To avoid incompetent instructors passing on poor habits, SMART will set rigorous requirements and do thorough screening. A complete driving history of the instructor will be required, addressing details such as:

  • The driver’s career in trucking, including what carriers he or she has worked for, where they have operated, and how many years of experience and miles they have driven.
  • The driver’s violation record for the past five years.
  • A listing of any DOT-reportable accidents over the driver’s career
  • The letter of verification.

Did you feel adequately prepared when you first got on the road - or do you believe the industry can do a better job on increasing the safety and knowledge of new drivers?
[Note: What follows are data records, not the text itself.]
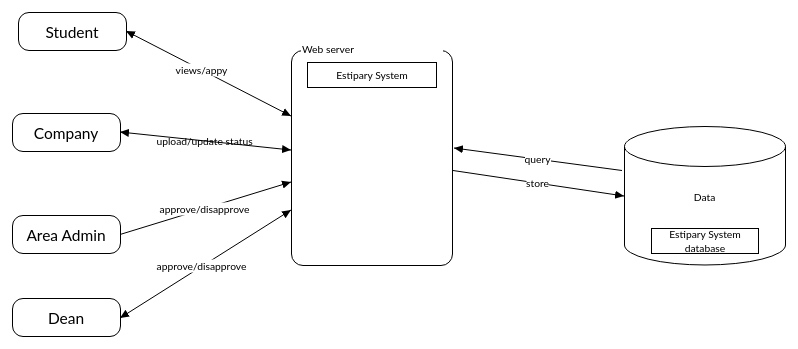
<!DOCTYPE html>
<html lang="en">
<head>
<meta charset="utf-8">
<title>System architecture</title>
<style>
:root { --ink: #000; --paper: #fff; }
* { box-sizing: border-box; }
html, body { margin: 0; }
body { width: 798px; height: 349px; overflow: hidden; background: var(--paper); }
.diagram {
  position: relative; width: 798px; height: 349px; overflow: hidden;
  color: var(--ink); font: 10.3px/13px Lato, "Open Sans", sans-serif;
}
.connectors { position: absolute; inset: 0; fill: none; stroke: var(--ink); stroke-width: 1; }
.connectors marker path { fill: var(--ink); stroke: none; }
.actor, .server, .box, .label { position: absolute; }
.actor, .box { display: flex; align-items: center; justify-content: center; text-align: center; border: 1px solid var(--ink); }
.actor { width: 109px; height: 39px; border-radius: 11px; font-size: 15.5px; line-height: 20px; background: var(--paper); }
.student { left: 17.5px; top: 12px; }
.company { left: 11.5px; top: 113px; }
.area-admin { left: 11.5px; top: 215px; }
.dean { left: 11.5px; top: 298px; }
.server { left: 291px; top: 50px; width: 162px; height: 216px; border: 1px solid var(--ink); border-radius: 12px; }
.server-title { position: absolute; left: 9px; top: -8px; width: 142px; height: 14px; padding-left: 1px; background: var(--paper); }
.application { left: 307px; top: 62px; width: 130px; height: 26px; }
.database { left: 651px; top: 228px; width: 108px; height: 26px; line-height: 14px; white-space: nowrap; }
.label { transform: translate(-50%, -50%); white-space: nowrap; }
.edge { background: var(--paper); }
</style>
</head>
<body>
<main class="diagram">
  <svg class="connectors" width="798" height="349" viewBox="0 0 798 349" aria-hidden="true">
    <defs>
      <marker id="arrow" markerUnits="userSpaceOnUse" markerWidth="10" markerHeight="10" refX="9" refY="5" orient="auto-start-reverse">
        <path d="M0 1 L9 5 L0 9 Z"/>
      </marker>
    </defs>
    <path d="M126 31 L291 116" marker-start="url(#arrow)" marker-end="url(#arrow)"/>
    <path d="M120 234.5 L291 182" marker-end="url(#arrow)"/>
    <path d="M120 318 L291 210" marker-start="url(#arrow)" marker-end="url(#arrow)"/>
    <path d="M622 170.5 L454 148" marker-end="url(#arrow)"/>
    <path d="M453 170.5 L624 196" marker-end="url(#arrow)"/>
    <g>
      <ellipse cx="705" cy="146.5" rx="80.5" ry="20"/>
      <path d="M624.5 146.5 V245 A80.5 20 0 0 0 785.5 245 V146.5"/>
    </g>
  </svg>

  <section class="server"><span class="server-title">Web server</span></section>
  <div class="box application">Estipary System</div>

  <div class="actor student">Student</div>
  <div class="actor company">Company</div>
  <div class="actor area-admin">Area Admin</div>
  <div class="actor dean">Dean</div>

  <span class="label" style="left:704.5px;top:196.5px">Data</span>
  <div class="box database">Estipary System<br>database</div>

  <span class="label edge" style="left:201.5px;top:69.5px">views/appy</span>
  <span class="label edge" style="left:204.5px;top:140.5px">upload/update status</span>
  <span class="label edge" style="left:204.5px;top:208.5px">approve/disapprove</span>
  <span class="label edge" style="left:201.5px;top:265.5px">approve/disapprove</span>
  <span class="label edge" style="left:537.5px;top:158.5px">query</span>
  <span class="label edge" style="left:537.5px;top:182.5px">store</span>

  <svg class="connectors" width="798" height="349" viewBox="0 0 798 349" aria-hidden="true">
    <path d="M120 132 L291 150" marker-start="url(#arrow)" marker-end="url(#arrow)"/>
  </svg>
</main>
</body>
</html>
Let us know how you feel over on our message board!

Bill Aims to Massively Increase Carriers’ Minimum Insurance Coverage

A bill has been proposed in the U.S. House of Representatives that would raise the required insurance minimum for motor carriers to make them more motivated to implement safer operations and ensure “that victims receive the proper amount of compensation for their losses,” according to U.S. Representative Matt Cartwright who introduced the bill.

The Safe and Fair Environment on Highways Achieved through Underwriting Levels Act (H.R. 2730) or “A SAFE HAUL” would raise the insurance minimum from $750,000 to over $4 million and also tie future minimum insurance coverage requirements to the cost of medical care inflation.

Congress last set the minimum at $750,000 back in 1980 but due to rising medical costs and inflation this is no longer sufficient to fully cover the actual costs of the claim. According to a recent study conducted by the Trucking Alliance, 42% of cash settlements paid by carriers between 2005 and 2011 for crashes exceeded the current minimum insurance requirement.

"Outdated trucking insurance limits shift the burden of crash costs to injured motorists, taxpayers, medical insurance carriers, and Medicare.  This legislation is long overdue," said American Association for Justice President Mary Alice McLarty.

If passed, the bill to increase coverage will undoubtedly lead to higher insurance premiums for carriers and operators. What do you think of this bill? Let us know in the CAD message board.